“I began our (transition team) meeting on Nov. 5 by suggesting that we set aside the decision of Oct. 15, which identified the two sites to be used by the new community — and the consequent closing of the St. Athanasius site — and focus instead only on the merging of the three parishes,” Byrne wrote in a letter.

Joe Kohn, director of public relations with the Archdiocese of Detroit, said that the proposal from the transition team never made it to the archdiocese level due to Byrnes’ decision. He said the archdiocese has also not heard anything that suggests the parishes will not make the June 30, 2014, deadline under its Together in Faith process, which aims to merge parishes throughout the metro Detroit area in a bid to deal with the declining number of priests.

“We still understand the three parishes are working toward a merger by mid-next year,” Kohn said. “But it’s undetermined, of course, what that merger might mean for the continued operation of the worship sites.”

Byrnes wrote that the transition team reached the consensus that it would put aside the question of closing parishes for the time being in order to focus on the merger as a whole. As such, Byrnes said all three parishes would remain open through June 30, 2015. At that point, he hopes that the parish can consolidate to one or two of the buildings.

“On July 1, 2014, a new parish community will be erected, a new pastor will be assigned, and a new parish council will be formed,” Byrnes wrote. “It will be the responsibility of the new pastor and the new parish council to make a determination as to which of the facilities will best serve the needs and mission of the new parish.”

He said a consolidation would be beneficial financially and administratively for the new parish, reduce the workload for the pastor, and help solidify an identity and mission for the parish as a whole.

According to a Together in Faith informational packet, the three churches must have a plan in place by June 30, 2014. The plan must also include a model for initial collaboration, as well as detail programming, outreach, administration and other services.

Statistics from the packet say that, as of 2012 in the metro Detroit area, there were 281 priests and 267 parishes.
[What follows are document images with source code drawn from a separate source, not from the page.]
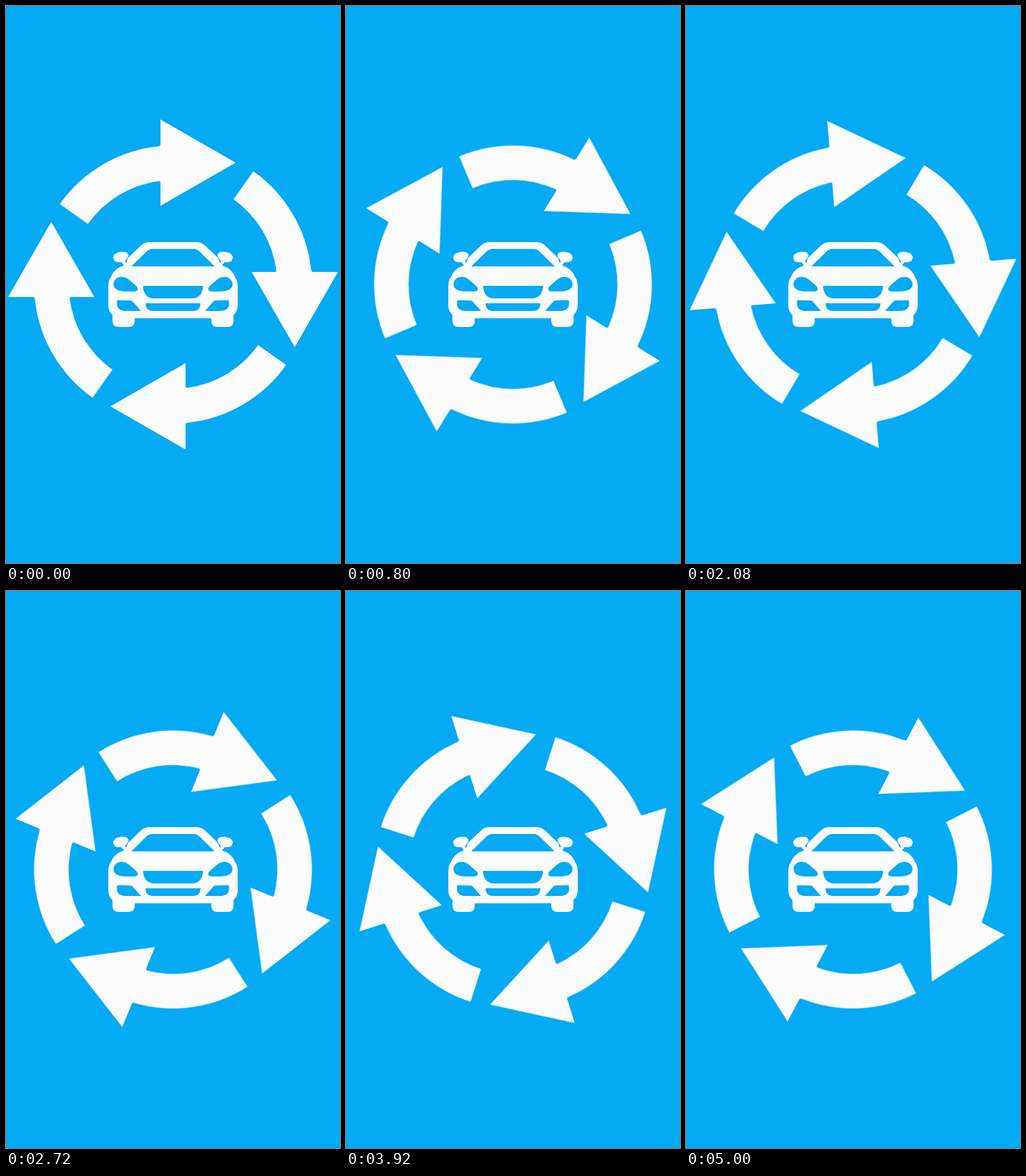
Write an HTML page that moves like this. It is 480 px wide and 800 px high and loops after 5.04 s.

```html
<!DOCTYPE html>
<html lang="en">
<head>
<meta charset="utf-8">
<title>Car cycle</title>
<style>
  :root { --sky: #04aaf4; --paper: #fbfbfb; }
  html, body { margin: 0; width: 100%; height: 100%; overflow: hidden; background: var(--sky); }
  svg { display: block; width: 100%; height: 100%; fill: var(--paper); }
  .hole { fill: var(--sky); }

  /* Rests for 80 ms, then turns 360/215 degrees every 40 ms. */
  #ring { transform-origin: 0 0; animation: turn 5040ms -1ms infinite; }
  @keyframes turn {
    0% { transform: rotate(0deg); animation-timing-function: step-end; }
    1.587302% { transform: rotate(0deg); animation-timing-function: steps(124, start); }
    100% { transform: rotate(207.628deg); }
  }
</style>
</head>
<body>
<svg viewBox="0 0 480 800">
  <defs>
    <path id="arrow" d="M-162.6-115.6A199.5 199.5 0 0 1-21-198.4Q-18-198.9-18-201.5V-237L90-175L-18-113V-146.5Q-18-149-21-148.5A150 150 0 0 0-122.3-86.9Z"/>
    <g id="side">
      <!-- mirror -->
      <path d="M154 361C155 355 162 353 168 353C173 353 176 355 176 359C175 362 172 364 171 367L177 372L172 376L166 368C160 368 156 368 155 364Z"/>
      <!-- wheel -->
      <path d="M153 438V452Q153 461 162 461H176Q185 461 185 452V444Z"/>
      <!-- headlight -->
      <path class="hole" d="M154.500 399C155 393 160 389 166 389C171 389 175 391 179 395L188 403C191 407 189 410 184 410H172C161 410 154 406 154.500 399Z"/>
      <!-- fog light -->
      <path class="hole" d="M159.500 424Q159.500 422.500 161 422.500L179 423Q181 423 182.500 425L194 438H170C163 437 159 433 159.500 428Z"/>
    </g>
  </defs>

  <g transform="translate(240 400)">
    <g id="ring">
      <use href="#arrow"/>
      <use href="#arrow" transform="rotate(90)"/>
      <use href="#arrow" transform="rotate(180)"/>
      <use href="#arrow" transform="rotate(270)"/>
    </g>
  </g>

  <!-- body and roof -->
  <path d="M207 339H273Q281 339 286 344L305 362L308 372C320 375 326 381 329 389Q333 394 333 402V430Q333 438 327 444V448.500H153V444Q147 438 147 430V402Q147 394 151 389C154 381 160 375 172 372L175 362L194 344Q199 339 207 339Z"/>
  <path class="hole" d="M180 374L202 352.500Q205.500 349 210 349H270Q274.500 349 278 352.500L300 374Z"/>
  <path class="hole" d="M197 402H283C283 412 278 420 267 420H213C202 420 197 412 197 402Z"/>
  <path class="hole" d="M200.500 427H279.500Q279 438 269 438H211Q201 438 200.500 427Z"/>
  <use href="#side"/>
  <use href="#side" transform="matrix(-1 0 0 1 480 0)"/>
</svg>
</body>
</html>
```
The number of priests is expected to drop to 204 by 2021.

Kohn said the merger would not necessarily have anything to do with the archdiocese until there is a final decision for Archbishop Allen Vigneron to make.

Pastor Ron Babich of Our Lady Queen of All Saints Church, and Pastor Eugene Katcher of Sacred Heart and St. Athanasius could not be reached for comment. Byrnes also could not be reached.